• Requirement: When a line of the records contains "function", copy it.

(Collected data)
§ §

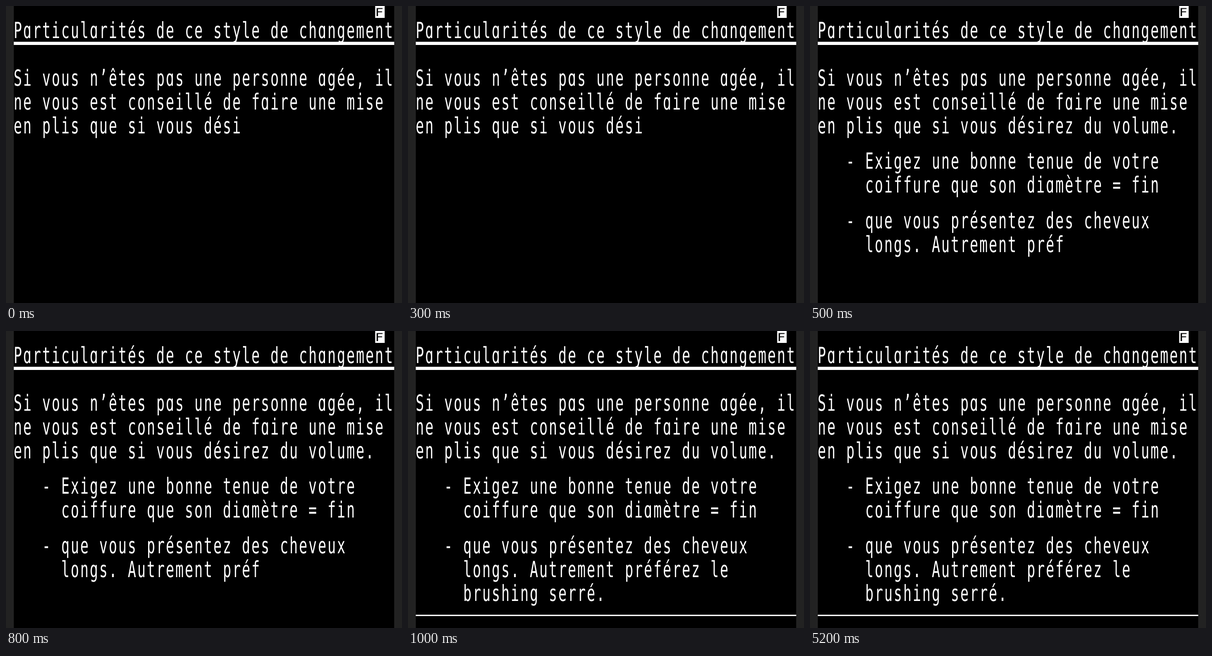
Recreate the animation shown at these times as an HTML page. Size 864 px wide and 648 px high, loop 8000 ms.

```html
<!DOCTYPE html>
<html lang="fr">
<head>
<meta charset="utf-8">
<title>Page télétexte</title>
<style>
  html, body { margin: 0; width: 100%; height: 100%; overflow: hidden; background: #000; }
  svg { display: block; width: 100vw; height: 100vh; }
  text {
    font: 30px "DejaVu Sans Mono", "Noto Sans Mono", monospace;
    letter-spacing: 2.69px;
    white-space: pre;
    text-rendering: geometricPrecision;
    fill: #fff;
  }
</style>
</head>
<body>
<svg id="stage" viewBox="0 0 864 648">
  <rect width="864" height="648" fill="#222"/>
  <rect x="17" width="830" height="648" fill="#000"/>
  <rect x="805.5" width="20.7" height="26" fill="#fff"/>
  <text transform="translate(805.3 21.5) scale(1 .8)" style="fill:#000">F</text>
  <rect x="17" y="78" width="830" height="7" fill="#fff"/>
  <g id="page"></g>
  <rect id="footer" x="17" y="619" width="830" height="3" fill="#fff"/>
</svg>
<script>
const LOOP = 8000;
const STEP = 500;
const ROW = 25.92;

// Each bar marks where the transmission pauses.
const content = `Particularités de ce style de changement
Si vous n’êtes pas une personne agée, il
ne vous est conseillé de faire une mise
en plis que si vous dési|rez du volume.
   - Exigez une bonne tenue de votre
     coiffure que son diamètre = fin
   - que vous présentez des cheveux
     longs. Autrement préf|érez le
     brushing serré.`;

const chunks = content.split("|");
const rowEnds = [3, 7, 9, 11, 14, 16, 19, 21, 23];
const page = document.getElementById("page");
const footer = document.getElementById("footer");

// Double-height text, one element per line.
const lines = rowEnds.map(end => {
  const line = document.createElementNS("http://www.w3.org/2000/svg", "text");
  line.setAttribute("transform", `translate(16.8 ${end * ROW - 7.6}) scale(1 1.62)`);
  return page.appendChild(line);
});

let current = -1;

function draw(time) {
  const stage = Math.min(chunks.length - 1, Math.floor((time % LOOP) / STEP));
  if (stage === current) return;
  current = stage;
  const shown = chunks.slice(0, stage + 1).join("").split("\n");
  lines.forEach((line, i) => {
    const text = shown[i] || "";
    line.setAttribute("aria-label", text.trim());
    line.textContent = text.replace(/a/g, "ɑ"); // single-storey letterform
  });
  footer.style.display = stage === chunks.length - 1 ? "" : "none";
}

const start = performance.now();
function tick() {
  draw(performance.now() - start);
  requestAnimationFrame(tick);
}
tick();
</script>
</body>
</html>
```
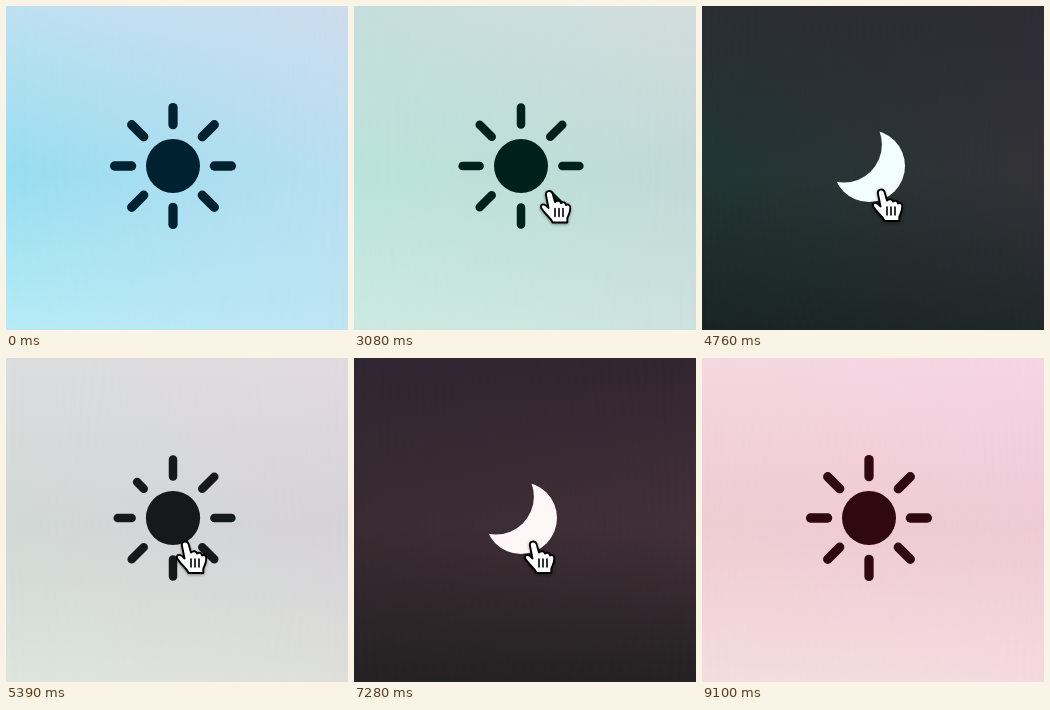
Animation, 342 px wide and 324 px high, one loop 9.17 s. Source, as an HTML page:

```html
<!DOCTYPE html>
<html lang="en">
<head>
<meta charset="utf-8">
<title>Theme toggle</title>
<style>
  html, body { margin: 0; width: 100%; height: 100%; overflow: hidden; }
  #left, #right, svg { position: absolute; left: 0; top: 0; width: 342px; height: 324px; }
  #right { -webkit-mask-image: linear-gradient(90deg, transparent, #000); mask-image: linear-gradient(90deg, transparent, #000); }
  #pointer { filter: drop-shadow(0 1.5px 1.5px rgba(0, 0, 0, .4)); }
</style>
</head>
<body>
<div id="left"></div>
<div id="right"></div>
<svg viewBox="0 0 342 324">
  <mask id="crescent" maskUnits="userSpaceOnUse" x="-80" y="-80" width="160" height="160">
    <rect x="-80" y="-80" width="160" height="160" fill="#fff"/>
    <circle id="cut" r="38" fill="#000"/>
  </mask>
  <g id="icon" transform="translate(167 160)">
    <g mask="url(#crescent)"><circle id="disc" r="27"/></g>
    <g id="rays"></g>
  </g>
  <g id="pointer">
    <path id="arrow" fill="#000" stroke="#fff" stroke-width="2" d="M0 0V27L6.5 21.3 11.5 33 16.2 31 11.2 19.8H19.5Z"/>
    <g id="hand" stroke="#000" stroke-width="1.9" stroke-linejoin="round" stroke-linecap="round">
      <path fill="#fff" d="M-4 5C-5 0 1 -1 2.6 3L5 11.5C7 9.5 10.5 10 11 12.5 13 10.8 15.8 12 16 14.5 18.5 13.2 20.6 15 20.2 18 20 24 17.8 25 17.3 28V32H2.5C1 27.5-5 24-8.8 17.5-10.2 13.5-6 12-1.5 17.5Z"/>
      <path fill="none" stroke-width="1.6" d="M5 18V26M9 18V26M13 18V26"/>
    </g>
  </g>
</svg>
<script>
const LOOP = 9170, STEP = 70;
const $ = id => document.getElementById(id);
const clamp = x => Math.min(1, Math.max(0, x));
const smooth = x => { x = clamp(x); return x * x * (3 - 2 * x); };
const rgb = hex => [0, 2, 4].map(i => parseInt(hex.substr(i, 2), 16));
const palette = (time, colors) => [time, colors.split(' ').flatMap(rgb)];

// Colours per moment: left top/middle/bottom, right top/middle/bottom, icon
const light = [
  palette(0,    'bee1f0 98def1 b6ecf5 cddcee b8def0 bee4f3 002230'),
  palette(1820, 'c2e0e6 a9e2e2 bce9e6 d0dce6 b5dae0 bce0e4 002224'),
  palette(3080, 'c6dede bae4da cceae2 d2dcdc c1d9d7 cde2de 00211b'),
  palette(7840, 'f2dee0 ecced2 f0e0da f2d8e0 eacad6 f0dcd8 2c1016'),
  palette(9100, 'f4d8e0 f0ccd2 f3dede f6d4e4 eecad6 f4dade 30080f')
];
const dark = [
  palette(4760, '2a2e34 213634 1a2424 2e2c34 343238 20282a f2fffc'),
  palette(6370, '302632 3a2c32 242223 322632 423038 242222 fff6f8')
];
const clicks = [3400, 4830, 6250, 7700];
const path = [
  [1330, 352, 334], [1820, 234, 205], [2400, 206, 193], [3080, 196, 184.5],
  [3360, 180, 183], [8050, 180, 183], [8750, 352, 334]
].map(([time, ...point]) => [time, point]);

function sample(keys, t) {
  if (t <= keys[0][0]) return keys[0][1];
  const next = keys.findIndex(k => k[0] > t);
  if (next < 0) return keys[keys.length - 1][1];
  const [t0, a] = keys[next - 1], [t1, b] = keys[next];
  const p = (t - t0) / (t1 - t0);
  return a.map((v, i) => v + (b[i] - v) * p);
}

const rays = Array.from({ length: 8 }, (_, i) => {
  const line = document.createElementNS('http://www.w3.org/2000/svg', 'line');
  line.setAttribute('transform', `rotate(${i * 45})`);
  $('rays').append(line);
  return line;
});

function set(el, attrs) {
  for (const name in attrs) el.setAttribute(name, attrs[name]);
}

function paint(t, isDark) {
  const values = sample(isDark ? dark : light, t);
  const color = i => `rgb(${values.slice(i * 3, i * 3 + 3).map(Math.round)})`;
  ['left', 'right'].forEach((id, side) => {
    const i = side * 3;
    $(id).style.background =
      `linear-gradient(${color(i)}, ${color(i + 1)} 52%, ${color(i + 2)})`;
  });
  set($('icon'), { fill: color(6), stroke: 'none' });
  set($('rays'), { stroke: color(6) });
}

// moon: 0 is a full sun disc, 1 a finished crescent
function drawDisc(moon) {
  const away = 1 - moon;
  const angle = (40.5 + 120 * away) * Math.PI / 180;
  const distance = 33 + 37 * away * away;
  set($('disc'), { r: 36 - 9 * away });
  set($('cut'), { cx: -distance * Math.cos(angle), cy: -distance * Math.sin(angle) });
}

function drawRays(since, isDark, hover) {
  rays.forEach((ray, i) => {
    const grow = clamp((since - 105 - i * 50) / 190);
    const inner = isDark ? 40 : 41.4;
    const outer = isDark ? 62 - 22 * clamp(since / 260) : inner + 17 * grow;
    set(ray, {
      y1: -inner, y2: -outer,
      'stroke-width': hover ? 8.5 : 9.3,
      'stroke-linecap': isDark ? 'butt' : 'round',
      visibility: outer > inner ? 'visible' : 'hidden'
    });
  });
}

function draw(t) {
  const done = clicks.filter(c => c <= t);
  const isDark = done.length % 2 === 1;
  const since = done.length ? t - done[done.length - 1] : Infinity;
  const [x, y] = sample(path, t);
  const hover = x < 230 && y < 223;
  paint(t, isDark);
  drawDisc(isDark ? smooth((since - 130) / 500) : 1 - smooth(since / 600));
  drawRays(since, isDark, hover);
  set($('pointer'), { transform: `translate(${x} ${y})` });
  set($('arrow'), { visibility: hover ? 'hidden' : 'visible' });
  set($('hand'), { visibility: hover ? 'visible' : 'hidden' });
}

const start = performance.now();
function tick() {
  const t = (performance.now() - start) % LOOP;
  draw(Math.floor(t / STEP) * STEP);
  requestAnimationFrame(tick);
}
tick();
</script>
</body>
</html>
```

§ §

• Exercise output:
function draw(time) {
function tick() {
function sample(keys, t) {
function set(el, attrs) {
function paint(t, isDark) {
function drawDisc(moon) {
function drawRays(since, isDark, hover) {
function draw(t) {
function tick() {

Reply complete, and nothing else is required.